2 Gonzalez, Robbie. “Swift Stone Skippers Could in Theory Skip 100s of Skips.” Wired, Conde Nast, 31 Oct. 2018, www.wired.com/story/swift-stone-skippers-could-in-theory-skip-100s-of-skips/.
3 Bryan, Bob. “The Government Shutdown Could Cause a Disaster for the US Economy If Trump Follows through on His Threat to Continue the Fight for ‘Months’.” Business Insider, Business Insider, 14 Jan. 2019, www.businessinsider.com/government-shutdown-gdp-consumer-spending-us-economic-impact-2019-1.
4 Fleming, Sam. “Trump Insists He Has Right to Invoke Emergency Powers over Wall.” Financial Times, Financial Times, 10 Jan. 2019, www.ft.com/content/144859bc-150b-11e9-a581-4ff78404524e.

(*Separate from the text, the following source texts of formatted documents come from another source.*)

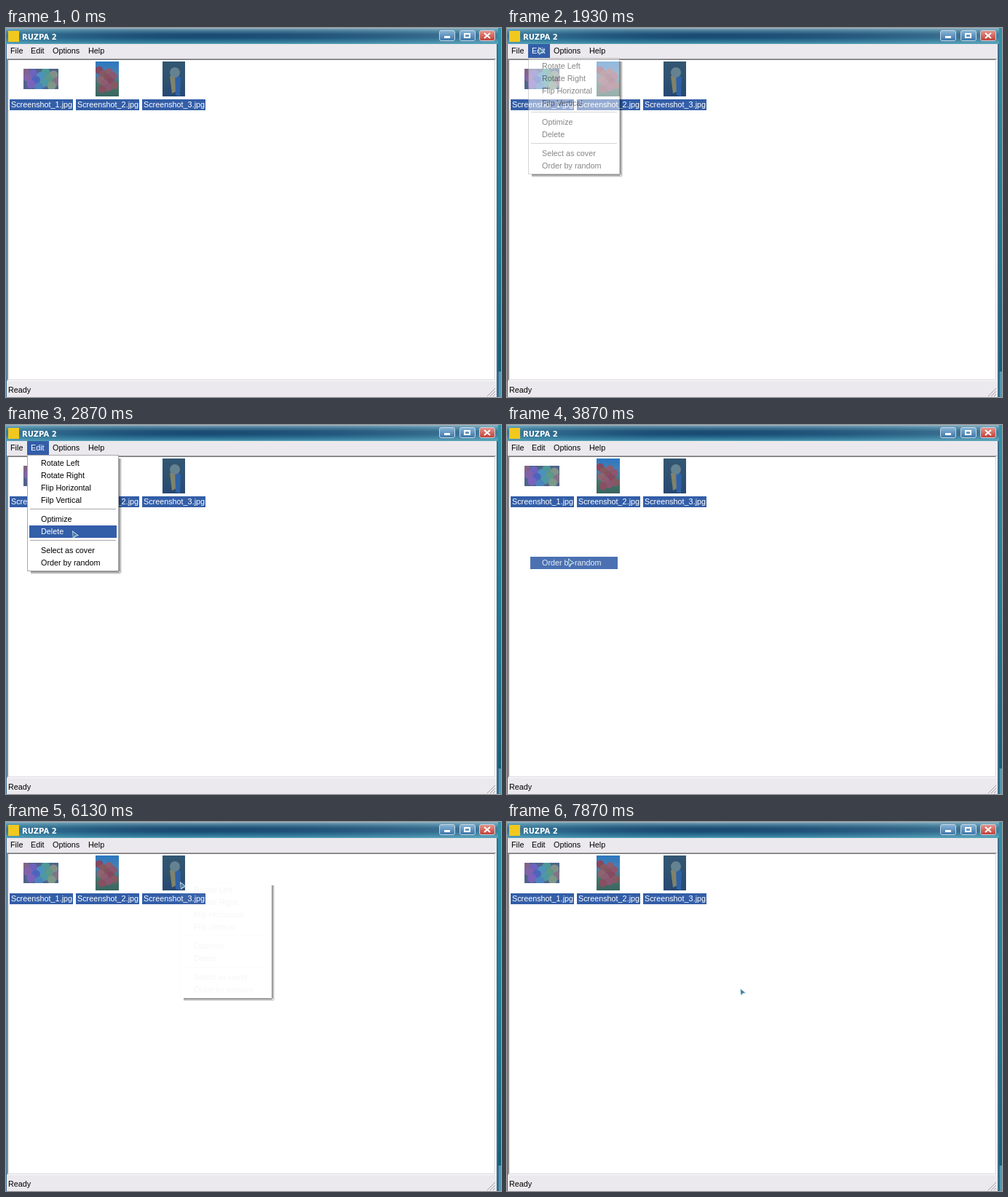
These frames come from a looping animation (680x507 px, 8000 ms). An HTML page with a canvas:

```html
<!DOCTYPE html>
<html lang="en">
<head>
<meta charset="utf-8">
<title>Image manager</title>
<style>
html, body { margin: 0; height: 100%; overflow: hidden; }
canvas { display: block; }
</style>
</head>
<body>
<canvas id="stage" width="680" height="507"></canvas>
<script>
const ctx = document.getElementById('stage').getContext('2d');
const LOOP = 8000, FPS = 15;
const FACE = '#ebe9ed', SELECT = '#335ea8', LINE = '#a7a6aa';
const ROW = 17, GAP = 9, MENU_W = 126, MENU_H = 160, SHADOW = 4;

const GROUPS = [
  ['Rotate Left', 'Rotate Right', 'Flip Horizontal', 'Filp Vertical'],
  ['Optimize', 'Delete'],
  ['Select as cover', 'Order by random']
];
const ITEMS = GROUPS.flatMap((group, g) => group.map(label => ({ label, g })))
  .map(({ label, g }, i) => ({ label, top: 3 + i * ROW + g * GAP }));
const CHOSEN = ITEMS.at(-1);

// Pointer moves in steps; each slows down along a curve bent towards `via`
const START = [680, 507];
const MOVES = [
  { from: 5, to: 18, at: [45, 19], via: [200, 60] },
  { from: 18, to: 21, at: [45, 34] },
  { from: 21, to: 23, at: [43, 26] },
  { from: 35, to: 53, at: [84, 183], via: [110, 130] },
  { from: 73, to: 81, at: [262, 95], via: [81, 192] },
  { from: 81, to: 85, at: [239, 82] },
  { from: 97, to: 107, at: [320, 228], via: [345, 264] }
];
// A menu fades in over `fade` steps; the chosen item lingers for `linger` steps
const MENUS = [
  { x: 29, y: 41, open: 25, fade: 7, close: 58, linger: 5 },
  { x: 239, y: 82, open: 92, fade: 3, close: 114, linger: 4 }
];

function rect(x, y, w, h, fill) {
  ctx.fillStyle = fill;
  ctx.fillRect(x, y, w, h);
}

function text(str, x, y, fill = '#000', font = '10.8px "Liberation Sans", sans-serif') {
  ctx.font = font;
  ctx.fillStyle = fill;
  ctx.fillText(str, x, y);
}

function shape(fill, ...points) {
  ctx.fillStyle = fill;
  ctx.beginPath();
  points.forEach(([x, y]) => ctx.lineTo(x, y));
  ctx.closePath();
  ctx.fill();
}

function dot(x, y, r, fill) {
  ctx.fillStyle = fill;
  ctx.beginPath();
  ctx.arc(x, y, r, 0, 7);
  ctx.fill();
}

// Evenly scattered dots inside a box
function scatter(n, x, y, w, h, r, color) {
  for (let i = 0; i < n; i++) dot(x + w * (i * .618 % 1), y + h * i / (n - 1), r, color(i));
}

function vertical(y0, y1, ...colors) {
  const g = ctx.createLinearGradient(0, y0, 0, y1);
  colors.forEach((color, i) => g.addColorStop(i / (colors.length - 1), color));
  return g;
}

function captionButton(x, top, bottom) {
  ctx.beginPath();
  ctx.roundRect(x + .5, 3.5, 21, 14, 2.5);
  ctx.fillStyle = vertical(3, 18, top, bottom);
  ctx.fill();
  ctx.strokeStyle = '#c3d7e5';
  ctx.lineWidth = 1;
  ctx.stroke();
}

function titleBar() {
  rect(0, 0, 676, 22, vertical(0, 22, '#9fb9c6', '#457d9a', '#1d4d74', '#1a5078', '#2c7798', '#58a4ba'));
  const sheen = ctx.createLinearGradient(0, 0, 676, 0);
  sheen.addColorStop(0, '#58a5c080');
  sheen.addColorStop(.4, '#10366020');
  sheen.addColorStop(1, '#79b8cc70');
  rect(0, 1, 676, 20, sheen);
  rect(3, 4, 15, 15, '#f2c81e');
  text('RUZPA 2', 22, 16, '#fff', 'bold 10px "DejaVu Sans", sans-serif');
  captionButton(595, '#8db8d8', '#3872a8');
  captionButton(623, '#8db8d8', '#3872a8');
  captionButton(650, '#e89a90', '#bd3a32');
  rect(602, 11, 8, 3, '#fff');
  ctx.strokeStyle = '#fff';
  ctx.lineWidth = 2;
  ctx.strokeRect(630, 8, 7, 5);
  ctx.beginPath();
  ctx.moveTo(657, 7); ctx.lineTo(665, 14);
  ctx.moveTo(665, 7); ctx.lineTo(657, 14);
  ctx.stroke();
}

// Selected thumbnail: the picture under a half-transparent selection tint
function thumbnail(i, w, h, paint) {
  const left = 5 + i * 91, x = Math.round(left + 43 - w / 2), y = 70 - h / 2;
  ctx.save();
  ctx.beginPath();
  ctx.rect(x, y, w, h);
  ctx.clip();
  paint(x, y);
  rect(x, y, w, h, SELECT + '80');
  ctx.restore();
  rect(left, 98, 87, 15, SELECT);
  text(`Screenshot_${i + 1}.jpg`, left + 2, 109, '#fff');
}

function thumbnails() {
  thumbnail(0, 48, 28, (x, y) => {
    rect(x, y, 48, 28, '#6a6a6a');
    scatter(13, x + 2, y + 3, 46, 22, 6, i => `hsl(${i * 137}, 55%, 62%)`);
  });
  thumbnail(1, 32, 48, (x, y) => {
    rect(x, y, 32, 48, vertical(y, y + 48, '#2592d6', '#5aa5c8', '#5c8a2c', '#3f6e18'));
    scatter(11, x + 5, y + 12, 22, 26, 5.5, i => `hsl(${8 + i % 3 * 5}, 78%, ${48 + i % 2 * 8}%)`);
  });
  thumbnail(2, 31, 48, (x, y) => {
    rect(x, y, 31, 48, vertical(y, y + 48, '#33503c', '#2c4638', '#1d3340'));
    shape('#d0a92c', [x + 10, y + 20], [x + 19, y + 18], [x + 21, y + 40], [x + 13, y + 44]);
    shape('#2a67a8', [x + 17, y + 16], [x + 25, y + 22], [x + 24, y + 48], [x + 18, y + 46]);
    dot(x + 17, y + 15, 7, '#9aa87a');
  });
}

function windowFrame(editHot) {
  rect(0, 0, 680, 507, FACE);
  titleBar();
  rect(0, 22, 1, 485, '#3d6c96');
  if (editHot) rect(29, 22, 30, 19, SELECT);
  [['File', 6], ['Edit', 34], ['Options', 64], ['Help', 113]].forEach(([label, x]) =>
    text(label, x, 35, editHot && label === 'Edit' ? '#fff' : '#000'));

  rect(1, 42, 672, 443, '#9d9da1');
  rect(2, 43, 671, 442, '#fff');
  rect(2, 43, 670, 441, '#d6d4d9');
  rect(2, 43, 669, 440, '#77767c');
  rect(3, 44, 668, 439, '#fff');

  text('Ready', 3, 501);
  ctx.strokeStyle = '#a3a1a8';
  ctx.lineWidth = 1;
  ctx.beginPath();
  for (let d = 3; d < 12; d += 4) {
    ctx.moveTo(672 - d, 506);
    ctx.lineTo(672, 506 - d);
  }
  ctx.stroke();

  rect(674, 22, 3, 485, '#386b8c');
  rect(676, 0, 4, 472, vertical(0, 472, '#3293a8', '#1f8096', '#136078'));
  rect(677, 472, 3, 35, '#4f9bb2');
}

function menuItem(menu, { label, top }, hot) {
  const y = menu.y + top;
  if (hot) rect(menu.x + 3, y, 120, ROW, SELECT);
  text(label, menu.x + 19, y + 12, hot ? '#fff' : '#000');
}

function openMenu(menu, age, pointer) {
  const { x, y } = menu;
  for (let i = 0; i < SHADOW; i++) {
    const shade = `rgba(0,0,0,${.44 * (1 - i / SHADOW)})`;
    rect(x + MENU_W + i, y + 5, 1, MENU_H - 5 + i, shade);
    rect(x + 5, y + MENU_H + i, MENU_W - 5 + i, 1, shade);
  }
  ctx.globalAlpha = Math.min(1, (age + .5) / (menu.fade - .5)) ** 2;
  rect(x + 1, y + 1, MENU_W - 2, MENU_H - 2, '#fff');
  ctx.strokeStyle = LINE;
  ctx.lineWidth = 1;
  ctx.strokeRect(x + .5, y + .5, MENU_W - 1, MENU_H - 1);
  ITEMS.forEach((item, i) => {
    const dy = pointer.y - y - item.top;
    menuItem(menu, item, pointer.x > x + 2 && dy >= 0 && dy < ROW);
    if (i && item.top - ITEMS[i - 1].top > ROW) rect(x + 4, y + item.top - 6, 118, 1, LINE);
  });
}

function drawMenu(menu, step, pointer) {
  const sinceClose = step - menu.close;
  if (step >= menu.open && sinceClose < 0) {
    openMenu(menu, step - menu.open, pointer);
  } else if (sinceClose >= 0 && sinceClose < menu.linger) {
    ctx.globalAlpha = .88 * (1 - sinceClose / menu.linger);
    menuItem(menu, CHOSEN, true);
  }
  ctx.globalAlpha = 1;
}

function pointerAt(step) {
  let pos = START;
  for (const { from, to, at, via = at } of MOVES) {
    if (step <= from) break;
    const u = 1 - (1 - Math.min(1, (step - from) / (to - from))) ** 2;
    pos = pos.map((p, i) => (1 - u) ** 2 * p + 2 * u * (1 - u) * via[i] + u * u * at[i]);
  }
  return { x: Math.round(pos[0]), y: Math.round(pos[1]) };
}

function drawPointer({ x, y }) {
  shape('#d3e3eb', [x, y], [x + 9, y + 7], [x + 5, y + 8], [x + 1, y + 11]);
  shape('#3f7e9d', [x + 1, y + 2], [x + 7, y + 6.5], [x + 4, y + 7], [x + 1.5, y + 9.5]);
}

function draw(now) {
  const step = Math.floor((now % LOOP + 4) * FPS / 1000);
  const pointer = pointerAt(step);
  const hover = pointerAt(step - .7); // highlights trail the pointer a little
  const overEdit = pointer.x >= 29 && pointer.x < 59 && pointer.y >= 22 && pointer.y < 41;
  const [editMenu] = MENUS;
  windowFrame(step < editMenu.close && (overEdit || step >= editMenu.open));
  thumbnails();
  MENUS.forEach(menu => drawMenu(menu, step, hover));
  drawPointer(pointer);
}

const start = performance.now();
function tick() {
  draw(performance.now() - start);
  requestAnimationFrame(tick);
}
tick();
</script>
</body>
</html>
```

5 Noonan, Laura. “Shutdown Could Drive US Growth to Zero, Warns JPMorgan Chief.” Financial Times, Financial Times, 15 Jan. 2019, www.ft.com/content/9708ff76-18d7-11e9-9e64-d150b3105d21.
6 Tepper, Taylor. “Most Americans Don’t Have Enough Savings To Cover A $1K Emergency.” Bankrate, Bankrate.com, 12 Dec. 2018, www.bankrate.com/banking/savings/financial-security-0118/.
7 Zaveri, Mihir, et al. “This Government Shutdown Is the Longest Ever. Here’s the History.” The New York Times, NY Times, 24 Jan. 2019, This Government Shutdown Is the Longest Ever. Here’s the History.
8 Condon, Christopher. “A Timeline of Trump’s Quotes on Powell and the Fed.” Bloomberg.com, Bloomberg, 18 Dec. 2018, www.bloomberg.com/news/articles/2018-12-17/all-the-trump-quotes-on-powell-as-attacks-on-fed-intensify.